> WHAT YOU ARE ASKED TO DO
Output the entries as they appear, skipping images.

======== EXERCISE MATERIALS

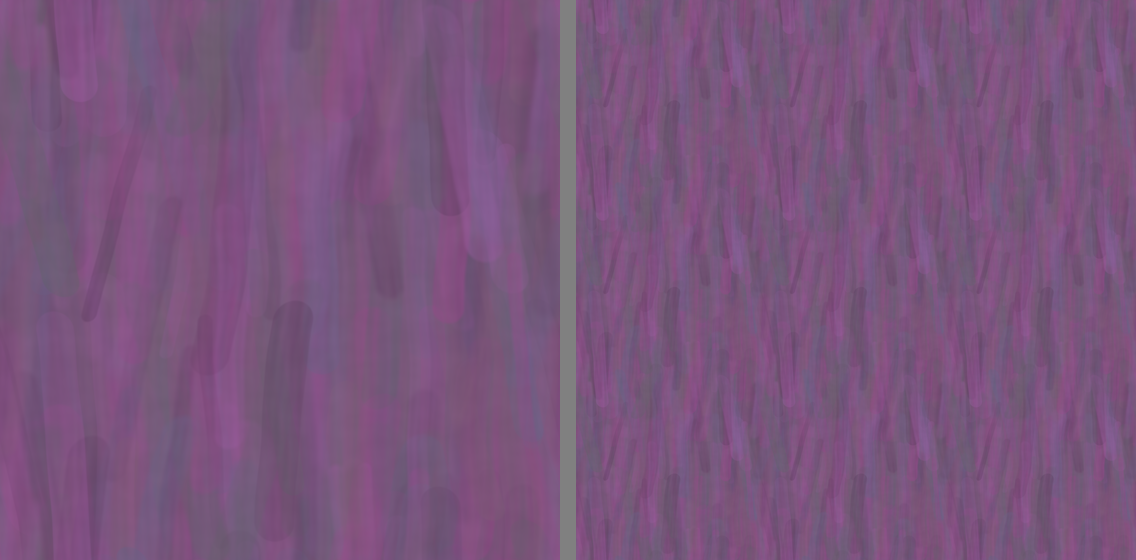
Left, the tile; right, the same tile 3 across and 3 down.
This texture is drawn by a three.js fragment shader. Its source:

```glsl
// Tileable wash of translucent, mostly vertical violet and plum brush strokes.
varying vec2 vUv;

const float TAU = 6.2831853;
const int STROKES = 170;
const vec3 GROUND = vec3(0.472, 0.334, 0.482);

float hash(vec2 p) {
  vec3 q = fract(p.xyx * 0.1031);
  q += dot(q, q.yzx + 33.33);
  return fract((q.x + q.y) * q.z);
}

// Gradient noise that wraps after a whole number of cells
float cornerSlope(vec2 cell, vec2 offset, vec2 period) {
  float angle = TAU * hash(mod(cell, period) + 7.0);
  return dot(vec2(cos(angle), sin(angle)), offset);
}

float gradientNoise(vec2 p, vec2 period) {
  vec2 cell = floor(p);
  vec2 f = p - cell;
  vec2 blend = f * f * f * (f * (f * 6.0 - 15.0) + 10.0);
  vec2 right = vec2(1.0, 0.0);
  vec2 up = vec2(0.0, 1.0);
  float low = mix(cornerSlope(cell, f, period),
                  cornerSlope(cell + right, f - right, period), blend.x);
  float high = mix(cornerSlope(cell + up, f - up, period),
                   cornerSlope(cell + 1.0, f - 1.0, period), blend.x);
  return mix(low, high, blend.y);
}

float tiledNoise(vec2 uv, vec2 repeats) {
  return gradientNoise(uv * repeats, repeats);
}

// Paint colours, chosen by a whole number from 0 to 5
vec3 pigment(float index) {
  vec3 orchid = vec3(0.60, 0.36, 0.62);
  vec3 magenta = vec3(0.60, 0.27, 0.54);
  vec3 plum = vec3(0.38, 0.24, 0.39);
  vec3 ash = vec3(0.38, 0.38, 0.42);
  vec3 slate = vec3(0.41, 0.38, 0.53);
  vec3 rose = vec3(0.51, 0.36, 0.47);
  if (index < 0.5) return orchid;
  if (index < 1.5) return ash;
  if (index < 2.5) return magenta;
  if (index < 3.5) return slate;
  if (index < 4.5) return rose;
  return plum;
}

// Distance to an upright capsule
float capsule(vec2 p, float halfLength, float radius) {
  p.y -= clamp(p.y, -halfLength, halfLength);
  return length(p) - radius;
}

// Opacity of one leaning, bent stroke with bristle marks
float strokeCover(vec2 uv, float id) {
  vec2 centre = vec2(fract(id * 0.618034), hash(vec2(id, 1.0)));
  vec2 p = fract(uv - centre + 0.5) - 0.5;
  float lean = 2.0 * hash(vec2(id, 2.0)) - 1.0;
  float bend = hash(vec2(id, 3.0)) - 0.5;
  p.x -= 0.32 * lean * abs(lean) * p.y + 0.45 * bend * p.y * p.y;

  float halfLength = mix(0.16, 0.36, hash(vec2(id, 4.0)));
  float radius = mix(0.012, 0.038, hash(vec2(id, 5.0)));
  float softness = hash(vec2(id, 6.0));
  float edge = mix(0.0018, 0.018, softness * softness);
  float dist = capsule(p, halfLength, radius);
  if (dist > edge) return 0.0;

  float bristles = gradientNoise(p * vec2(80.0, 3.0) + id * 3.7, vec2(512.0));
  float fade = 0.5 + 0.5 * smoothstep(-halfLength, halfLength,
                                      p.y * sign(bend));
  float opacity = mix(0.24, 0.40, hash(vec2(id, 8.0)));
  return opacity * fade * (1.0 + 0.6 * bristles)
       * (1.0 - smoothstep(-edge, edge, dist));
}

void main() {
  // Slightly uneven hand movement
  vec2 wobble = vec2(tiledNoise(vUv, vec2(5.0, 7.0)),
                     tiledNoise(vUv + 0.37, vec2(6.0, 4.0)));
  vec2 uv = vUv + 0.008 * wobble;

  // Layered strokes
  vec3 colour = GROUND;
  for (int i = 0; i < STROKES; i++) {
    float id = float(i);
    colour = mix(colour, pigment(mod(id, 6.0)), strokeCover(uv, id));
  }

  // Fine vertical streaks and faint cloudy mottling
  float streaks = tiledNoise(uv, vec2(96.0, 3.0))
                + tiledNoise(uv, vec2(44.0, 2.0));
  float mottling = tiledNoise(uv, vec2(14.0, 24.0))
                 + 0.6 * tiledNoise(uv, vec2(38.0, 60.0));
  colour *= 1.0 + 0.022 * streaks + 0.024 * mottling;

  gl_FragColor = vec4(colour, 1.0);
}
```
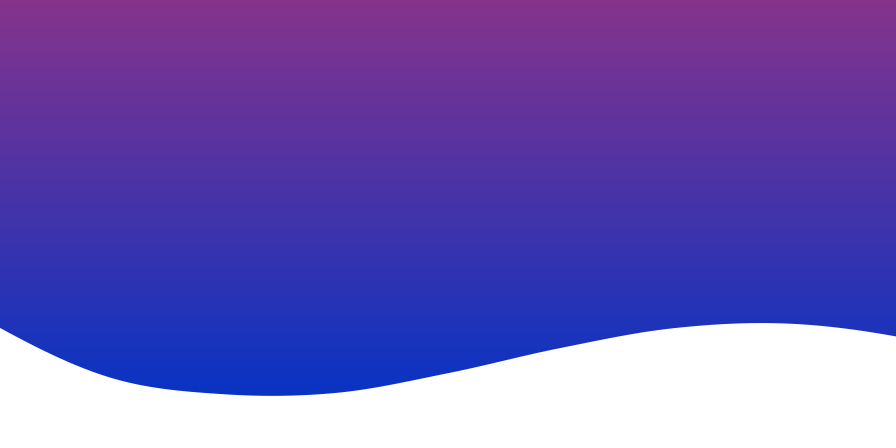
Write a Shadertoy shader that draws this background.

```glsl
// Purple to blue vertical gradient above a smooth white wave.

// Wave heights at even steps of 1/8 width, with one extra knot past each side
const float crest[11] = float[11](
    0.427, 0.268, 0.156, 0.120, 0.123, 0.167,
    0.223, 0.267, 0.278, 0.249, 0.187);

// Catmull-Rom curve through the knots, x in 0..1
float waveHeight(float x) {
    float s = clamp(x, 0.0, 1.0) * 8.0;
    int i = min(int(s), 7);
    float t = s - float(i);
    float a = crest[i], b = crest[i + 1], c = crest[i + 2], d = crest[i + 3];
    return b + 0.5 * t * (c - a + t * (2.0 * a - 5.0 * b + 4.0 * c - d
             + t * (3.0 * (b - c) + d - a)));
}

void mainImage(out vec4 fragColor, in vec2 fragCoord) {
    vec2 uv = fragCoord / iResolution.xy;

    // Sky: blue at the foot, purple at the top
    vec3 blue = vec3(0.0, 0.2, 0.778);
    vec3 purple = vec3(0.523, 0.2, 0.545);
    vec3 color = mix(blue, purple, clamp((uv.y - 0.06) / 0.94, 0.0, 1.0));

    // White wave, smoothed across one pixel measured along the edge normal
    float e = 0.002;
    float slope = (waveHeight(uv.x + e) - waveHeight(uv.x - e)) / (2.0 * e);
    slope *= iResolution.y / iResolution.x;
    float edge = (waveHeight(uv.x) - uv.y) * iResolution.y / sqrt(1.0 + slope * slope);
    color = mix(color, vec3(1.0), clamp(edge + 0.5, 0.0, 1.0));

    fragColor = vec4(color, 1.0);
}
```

================

> EXERCISE SOLUTION
Left, the tile; right, the same tile 3 across and 3 down.
This texture is drawn by a three.js fragment shader. Its source:

```glsl
// Tileable wash of translucent, mostly vertical violet and plum brush strokes.
varying vec2 vUv;

const float TAU = 6.2831853;
const int STROKES = 170;
const vec3 GROUND = vec3(0.472, 0.334, 0.482);

float hash(vec2 p) {
  vec3 q = fract(p.xyx * 0.1031);
  q += dot(q, q.yzx + 33.33);
  return fract((q.x + q.y) * q.z);
}

// Gradient noise that wraps after a whole number of cells
float cornerSlope(vec2 cell, vec2 offset, vec2 period) {
  float angle = TAU * hash(mod(cell, period) + 7.0);
  return dot(vec2(cos(angle), sin(angle)), offset);
}

float gradientNoise(vec2 p, vec2 period) {
  vec2 cell = floor(p);
  vec2 f = p - cell;
  vec2 blend = f * f * f * (f * (f * 6.0 - 15.0) + 10.0);
  vec2 right = vec2(1.0, 0.0);
  vec2 up = vec2(0.0, 1.0);
  float low = mix(cornerSlope(cell, f, period),
                  cornerSlope(cell + right, f - right, period), blend.x);
  float high = mix(cornerSlope(cell + up, f - up, period),
                   cornerSlope(cell + 1.0, f - 1.0, period), blend.x);
  return mix(low, high, blend.y);
}

float tiledNoise(vec2 uv, vec2 repeats) {
  return gradientNoise(uv * repeats, repeats);
}

// Paint colours, chosen by a whole number from 0 to 5
vec3 pigment(float index) {
  vec3 orchid = vec3(0.60, 0.36, 0.62);
  vec3 magenta = vec3(0.60, 0.27, 0.54);
  vec3 plum = vec3(0.38, 0.24, 0.39);
  vec3 ash = vec3(0.38, 0.38, 0.42);
  vec3 slate = vec3(0.41, 0.38, 0.53);
  vec3 rose = vec3(0.51, 0.36, 0.47);
  if (index < 0.5) return orchid;
  if (index < 1.5) return ash;
  if (index < 2.5) return magenta;
  if (index < 3.5) return slate;
  if (index < 4.5) return rose;
  return plum;
}

// Distance to an upright capsule
float capsule(vec2 p, float halfLength, float radius) {
  p.y -= clamp(p.y, -halfLength, halfLength);
  return length(p) - radius;
}

// Opacity of one leaning, bent stroke with bristle marks
float strokeCover(vec2 uv, float id) {
  vec2 centre = vec2(fract(id * 0.618034), hash(vec2(id, 1.0)));
  vec2 p = fract(uv - centre + 0.5) - 0.5;
  float lean = 2.0 * hash(vec2(id, 2.0)) - 1.0;
  float bend = hash(vec2(id, 3.0)) - 0.5;
  p.x -= 0.32 * lean * abs(lean) * p.y + 0.45 * bend * p.y * p.y;

  float halfLength = mix(0.16, 0.36, hash(vec2(id, 4.0)));
  float radius = mix(0.012, 0.038, hash(vec2(id, 5.0)));
  float softness = hash(vec2(id, 6.0));
  float edge = mix(0.0018, 0.018, softness * softness);
  float dist = capsule(p, halfLength, radius);
  if (dist > edge) return 0.0;

  float bristles = gradientNoise(p * vec2(80.0, 3.0) + id * 3.7, vec2(512.0));
  float fade = 0.5 + 0.5 * smoothstep(-halfLength, halfLength,
                                      p.y * sign(bend));
  float opacity = mix(0.24, 0.40, hash(vec2(id, 8.0)));
  return opacity * fade * (1.0 + 0.6 * bristles)
       * (1.0 - smoothstep(-edge, edge, dist));
}

void main() {
  // Slightly uneven hand movement
  vec2 wobble = vec2(tiledNoise(vUv, vec2(5.0, 7.0)),
                     tiledNoise(vUv + 0.37, vec2(6.0, 4.0)));
  vec2 uv = vUv + 0.008 * wobble;

  // Layered strokes
  vec3 colour = GROUND;
  for (int i = 0; i < STROKES; i++) {
    float id = float(i);
    colour = mix(colour, pigment(mod(id, 6.0)), strokeCover(uv, id));
  }

  // Fine vertical streaks and faint cloudy mottling
  float streaks = tiledNoise(uv, vec2(96.0, 3.0))
                + tiledNoise(uv, vec2(44.0, 2.0));
  float mottling = tiledNoise(uv, vec2(14.0, 24.0))
                 + 0.6 * tiledNoise(uv, vec2(38.0, 60.0));
  colour *= 1.0 + 0.022 * streaks + 0.024 * mottling;

  gl_FragColor = vec4(colour, 1.0);
}
```
Write a Shadertoy shader that draws this background.

```glsl
// Purple to blue vertical gradient above a smooth white wave.

// Wave heights at even steps of 1/8 width, with one extra knot past each side
const float crest[11] = float[11](
    0.427, 0.268, 0.156, 0.120, 0.123, 0.167,
    0.223, 0.267, 0.278, 0.249, 0.187);

// Catmull-Rom curve through the knots, x in 0..1
float waveHeight(float x) {
    float s = clamp(x, 0.0, 1.0) * 8.0;
    int i = min(int(s), 7);
    float t = s - float(i);
    float a = crest[i], b = crest[i + 1], c = crest[i + 2], d = crest[i + 3];
    return b + 0.5 * t * (c - a + t * (2.0 * a - 5.0 * b + 4.0 * c - d
             + t * (3.0 * (b - c) + d - a)));
}

void mainImage(out vec4 fragColor, in vec2 fragCoord) {
    vec2 uv = fragCoord / iResolution.xy;

    // Sky: blue at the foot, purple at the top
    vec3 blue = vec3(0.0, 0.2, 0.778);
    vec3 purple = vec3(0.523, 0.2, 0.545);
    vec3 color = mix(blue, purple, clamp((uv.y - 0.06) / 0.94, 0.0, 1.0));

    // White wave, smoothed across one pixel measured along the edge normal
    float e = 0.002;
    float slope = (waveHeight(uv.x + e) - waveHeight(uv.x - e)) / (2.0 * e);
    slope *= iResolution.y / iResolution.x;
    float edge = (waveHeight(uv.x) - uv.y) * iResolution.y / sqrt(1.0 + slope * slope);
    color = mix(color, vec3(1.0), clamp(edge + 0.5, 0.0, 1.0));

    fragColor = vec4(color, 1.0);
}
```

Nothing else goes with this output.